Tuesday, August 21, 2007


Also know as: Omaret Yacoubian
In Arabic with English subtitles

Erected in downtown Cairo in 1934, the Yacoubian apartment building was one of the largest, most luxurious edifices of its day. Over the years, however, the building fell into disrepair, and the rooftop dwellings that had been used as servants' quarters were rented out to the destitute and downtrodden. Thus the edifice named for its Armenian builder came to represent a cross-section of Egyptian society.

Pasha was a high rank in the Ottoman Empire, typically granted to governors and generals. Although the word now serves as a non-hereditary title, English speakers have commonly used Pasha as if it formed part of a personal name, as for instance in Zaki Pasha.

LE is the abbreviation for livre Ć©gyptienne, French for Egyptian pound. It is also referred to as EGP. Currently 100 EGP = US$17

A Copt is a native Egyptian Christian. Copts are one of the oldest Christian communities in the Middle East. According to ancient tradition, Saint Mark introduced Christianity to the Egyptians shortly after the ascension of Christ during the reign of the Roman Emperor Nero. Although integrated in the larger Egyptian nation, the Copts have survived as a distinct religious community forming today between 10 and 20 percent of the native population.

Upper Egypt is the narrow strip of land that extends from modern-day Aswan to the area just south of Cairo.

Adel Imam: Zaki Pasha, a wealthy bachelor
Essad Youniss: his sister Dalawt
Khaled El Sawy: Hatem Rasheed, a newspaper editor
Nour El Sherif: Haj Azzam, wealthy owner of an upscale car dealership
Mohamed Imam: Taha El-Shazli, the son of the building’s janitor
Hind Sabry: his girlfriend Buthayna (or is it Bosnaina?)
Bassem Samra: a handsome young soldier
Yousra: Christine, French songstress in an upscale restaurant

The length of the movie (almost 3 hours) will no doubt be a deterrent to many considering going to see this wide-ranging view of secular life in modern-day Cairo. My guess is only those who are native to the country or have visited it (I’ve been twice so I guess I qualify on that count) would have the patience to hang in to the end, as there is no evidence of any attempt at serious editing.
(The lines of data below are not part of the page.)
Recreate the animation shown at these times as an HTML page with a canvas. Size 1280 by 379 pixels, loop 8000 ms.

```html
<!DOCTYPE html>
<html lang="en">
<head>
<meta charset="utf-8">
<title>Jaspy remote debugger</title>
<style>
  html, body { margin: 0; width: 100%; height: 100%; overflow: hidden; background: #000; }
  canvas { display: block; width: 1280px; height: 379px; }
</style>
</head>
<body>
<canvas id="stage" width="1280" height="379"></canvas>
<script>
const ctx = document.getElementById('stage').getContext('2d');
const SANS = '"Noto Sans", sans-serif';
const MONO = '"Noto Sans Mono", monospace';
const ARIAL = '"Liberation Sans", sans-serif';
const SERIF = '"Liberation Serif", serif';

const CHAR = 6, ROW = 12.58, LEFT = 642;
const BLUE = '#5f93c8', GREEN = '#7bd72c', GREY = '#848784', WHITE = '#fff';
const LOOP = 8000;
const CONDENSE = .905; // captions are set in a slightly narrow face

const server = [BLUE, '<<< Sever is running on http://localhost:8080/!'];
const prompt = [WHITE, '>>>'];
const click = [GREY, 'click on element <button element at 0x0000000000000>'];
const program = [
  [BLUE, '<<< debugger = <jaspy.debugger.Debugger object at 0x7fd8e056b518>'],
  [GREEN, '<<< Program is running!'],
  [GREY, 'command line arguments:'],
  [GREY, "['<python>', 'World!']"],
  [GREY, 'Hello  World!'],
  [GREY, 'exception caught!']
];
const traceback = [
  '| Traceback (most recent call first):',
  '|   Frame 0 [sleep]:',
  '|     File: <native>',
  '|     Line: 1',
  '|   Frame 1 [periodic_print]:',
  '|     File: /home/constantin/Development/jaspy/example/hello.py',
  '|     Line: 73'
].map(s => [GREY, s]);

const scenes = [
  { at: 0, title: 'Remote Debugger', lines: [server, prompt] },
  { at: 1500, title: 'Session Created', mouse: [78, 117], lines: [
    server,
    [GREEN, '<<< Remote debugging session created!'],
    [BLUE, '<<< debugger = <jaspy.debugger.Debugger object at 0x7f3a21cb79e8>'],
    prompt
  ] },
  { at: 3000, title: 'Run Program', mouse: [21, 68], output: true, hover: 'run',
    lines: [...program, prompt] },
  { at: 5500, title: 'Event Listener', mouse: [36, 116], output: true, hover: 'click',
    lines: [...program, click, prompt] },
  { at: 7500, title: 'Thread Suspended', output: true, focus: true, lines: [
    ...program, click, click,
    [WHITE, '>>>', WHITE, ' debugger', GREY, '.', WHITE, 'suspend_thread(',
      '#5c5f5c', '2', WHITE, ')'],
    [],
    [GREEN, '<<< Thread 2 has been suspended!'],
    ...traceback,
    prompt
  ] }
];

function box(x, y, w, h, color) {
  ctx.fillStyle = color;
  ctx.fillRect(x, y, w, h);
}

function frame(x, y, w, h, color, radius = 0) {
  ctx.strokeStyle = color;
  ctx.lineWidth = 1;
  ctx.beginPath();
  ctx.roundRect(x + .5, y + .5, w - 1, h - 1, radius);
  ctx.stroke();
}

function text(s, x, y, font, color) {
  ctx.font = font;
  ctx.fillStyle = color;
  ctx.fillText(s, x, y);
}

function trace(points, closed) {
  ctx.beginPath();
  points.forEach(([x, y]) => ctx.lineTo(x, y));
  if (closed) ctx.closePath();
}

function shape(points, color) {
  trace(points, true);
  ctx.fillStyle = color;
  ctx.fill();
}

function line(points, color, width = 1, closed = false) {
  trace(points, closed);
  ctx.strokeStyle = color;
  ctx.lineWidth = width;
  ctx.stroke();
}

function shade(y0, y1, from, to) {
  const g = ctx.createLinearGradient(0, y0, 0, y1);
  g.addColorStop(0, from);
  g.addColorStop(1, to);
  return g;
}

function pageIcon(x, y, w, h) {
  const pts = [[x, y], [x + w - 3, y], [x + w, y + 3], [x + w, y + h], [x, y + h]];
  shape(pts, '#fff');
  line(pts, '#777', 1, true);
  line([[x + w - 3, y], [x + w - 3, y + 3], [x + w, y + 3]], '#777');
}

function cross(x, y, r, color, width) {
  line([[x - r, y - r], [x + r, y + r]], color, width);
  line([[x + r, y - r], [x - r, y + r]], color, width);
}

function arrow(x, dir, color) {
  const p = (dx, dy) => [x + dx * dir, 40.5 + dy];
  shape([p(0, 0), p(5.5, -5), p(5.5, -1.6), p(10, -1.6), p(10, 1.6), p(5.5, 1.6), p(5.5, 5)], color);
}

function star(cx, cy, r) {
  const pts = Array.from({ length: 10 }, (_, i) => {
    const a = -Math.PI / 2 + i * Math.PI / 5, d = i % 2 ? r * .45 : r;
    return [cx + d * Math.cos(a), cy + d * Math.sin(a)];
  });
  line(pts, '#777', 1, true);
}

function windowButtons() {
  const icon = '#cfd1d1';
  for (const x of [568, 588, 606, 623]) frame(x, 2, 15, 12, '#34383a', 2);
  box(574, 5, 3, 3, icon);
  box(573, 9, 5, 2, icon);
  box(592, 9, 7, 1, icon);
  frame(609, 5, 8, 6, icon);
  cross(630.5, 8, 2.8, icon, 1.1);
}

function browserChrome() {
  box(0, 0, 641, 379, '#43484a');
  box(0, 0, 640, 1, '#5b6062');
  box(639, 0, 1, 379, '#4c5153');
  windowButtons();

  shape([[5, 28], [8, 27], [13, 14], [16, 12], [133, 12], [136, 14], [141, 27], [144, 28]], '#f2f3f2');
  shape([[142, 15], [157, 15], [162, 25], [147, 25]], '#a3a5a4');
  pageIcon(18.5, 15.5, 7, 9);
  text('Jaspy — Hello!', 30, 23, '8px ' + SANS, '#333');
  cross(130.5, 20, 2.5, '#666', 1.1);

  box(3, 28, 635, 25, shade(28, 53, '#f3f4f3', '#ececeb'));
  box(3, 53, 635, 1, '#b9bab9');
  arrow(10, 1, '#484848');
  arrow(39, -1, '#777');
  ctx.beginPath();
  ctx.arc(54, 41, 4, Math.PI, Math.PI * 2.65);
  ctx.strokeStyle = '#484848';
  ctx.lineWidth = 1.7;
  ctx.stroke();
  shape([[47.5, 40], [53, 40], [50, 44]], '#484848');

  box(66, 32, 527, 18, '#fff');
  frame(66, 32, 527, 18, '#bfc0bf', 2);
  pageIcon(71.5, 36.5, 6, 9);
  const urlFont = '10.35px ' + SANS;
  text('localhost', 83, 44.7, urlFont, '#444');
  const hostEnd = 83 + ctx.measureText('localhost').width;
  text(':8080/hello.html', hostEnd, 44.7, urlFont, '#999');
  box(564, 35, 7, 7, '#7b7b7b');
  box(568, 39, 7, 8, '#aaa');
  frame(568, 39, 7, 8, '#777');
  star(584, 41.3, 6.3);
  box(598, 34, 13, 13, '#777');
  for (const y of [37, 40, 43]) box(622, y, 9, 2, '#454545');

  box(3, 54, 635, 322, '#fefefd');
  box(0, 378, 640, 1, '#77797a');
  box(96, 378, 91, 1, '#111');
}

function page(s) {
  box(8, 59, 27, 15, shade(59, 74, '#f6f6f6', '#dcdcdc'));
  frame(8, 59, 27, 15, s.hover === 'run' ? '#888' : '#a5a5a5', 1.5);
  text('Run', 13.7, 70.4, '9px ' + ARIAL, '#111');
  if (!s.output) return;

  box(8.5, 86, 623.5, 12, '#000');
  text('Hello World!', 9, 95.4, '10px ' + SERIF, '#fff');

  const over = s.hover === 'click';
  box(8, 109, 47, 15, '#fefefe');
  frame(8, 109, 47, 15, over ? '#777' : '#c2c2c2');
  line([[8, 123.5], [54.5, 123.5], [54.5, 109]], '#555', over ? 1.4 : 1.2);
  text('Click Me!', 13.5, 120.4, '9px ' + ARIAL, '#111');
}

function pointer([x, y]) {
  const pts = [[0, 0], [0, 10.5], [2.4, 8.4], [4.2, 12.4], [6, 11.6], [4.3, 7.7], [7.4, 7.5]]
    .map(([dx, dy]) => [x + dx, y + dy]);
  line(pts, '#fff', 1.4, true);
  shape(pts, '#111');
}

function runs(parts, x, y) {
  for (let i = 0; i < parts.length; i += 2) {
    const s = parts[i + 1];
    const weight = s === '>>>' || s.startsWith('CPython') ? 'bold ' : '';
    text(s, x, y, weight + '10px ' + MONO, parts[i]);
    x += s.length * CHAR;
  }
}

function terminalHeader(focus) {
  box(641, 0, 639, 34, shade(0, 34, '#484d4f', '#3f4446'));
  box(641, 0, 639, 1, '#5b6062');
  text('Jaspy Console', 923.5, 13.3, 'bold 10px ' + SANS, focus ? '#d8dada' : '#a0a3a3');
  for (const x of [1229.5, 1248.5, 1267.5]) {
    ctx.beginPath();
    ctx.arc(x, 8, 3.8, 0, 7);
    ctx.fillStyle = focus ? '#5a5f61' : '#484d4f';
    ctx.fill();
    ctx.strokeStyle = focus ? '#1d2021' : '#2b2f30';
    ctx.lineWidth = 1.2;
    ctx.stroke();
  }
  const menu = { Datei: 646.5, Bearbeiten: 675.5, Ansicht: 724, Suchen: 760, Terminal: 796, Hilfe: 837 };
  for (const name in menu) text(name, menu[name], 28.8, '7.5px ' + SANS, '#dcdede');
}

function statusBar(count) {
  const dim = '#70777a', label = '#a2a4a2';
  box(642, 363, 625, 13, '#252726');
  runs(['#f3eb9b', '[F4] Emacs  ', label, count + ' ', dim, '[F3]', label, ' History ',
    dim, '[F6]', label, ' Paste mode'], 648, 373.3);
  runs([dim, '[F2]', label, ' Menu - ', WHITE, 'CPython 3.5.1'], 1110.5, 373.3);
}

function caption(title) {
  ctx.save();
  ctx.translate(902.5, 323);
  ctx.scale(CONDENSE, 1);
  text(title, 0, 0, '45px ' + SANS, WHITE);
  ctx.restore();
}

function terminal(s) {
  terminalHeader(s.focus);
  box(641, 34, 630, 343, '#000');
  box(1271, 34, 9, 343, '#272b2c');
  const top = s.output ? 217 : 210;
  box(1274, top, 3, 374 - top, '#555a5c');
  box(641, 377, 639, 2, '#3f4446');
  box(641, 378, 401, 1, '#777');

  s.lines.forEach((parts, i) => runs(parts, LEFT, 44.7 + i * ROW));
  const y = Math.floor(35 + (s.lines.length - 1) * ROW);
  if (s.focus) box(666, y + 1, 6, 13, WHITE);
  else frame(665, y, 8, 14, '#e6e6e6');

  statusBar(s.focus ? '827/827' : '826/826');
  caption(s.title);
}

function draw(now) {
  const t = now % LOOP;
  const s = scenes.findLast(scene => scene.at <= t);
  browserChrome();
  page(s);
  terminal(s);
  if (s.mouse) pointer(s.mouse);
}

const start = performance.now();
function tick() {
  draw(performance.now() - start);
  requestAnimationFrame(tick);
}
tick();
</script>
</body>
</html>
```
Since the plot involves the lives of the building tenants, there’s always something happening so it jumps from one to another and like any good soap-opera, that keeps your interest high.

for some sexuality and violence.

The soldier is wearing a white T-shirt under his pyjamas but a few minutes later when he removes the top of his pj’s somehow the T-shirt has disappeared.

While Taha is being pursued he exits the park and bangs into a panel truck. The camera view shifts from outside to inside the truck and now he’s at least 10’ away from the truck.

When Zaki and Buthayna are returning one evening to his apartment, although it is quiet dark you can see the name of the building on the left-hand side over the entrance to be the Regent Hotel.

Typically the streets of Cairo are teeming with people, cars, buses, trucks (even donkeys) as would be expected of a large metropolitan city with a population of some 16 million. Personally I’ve never seen a street in Cairo that has that “just washed look” . I think the producers have sanitised the city somewhat.

No comments: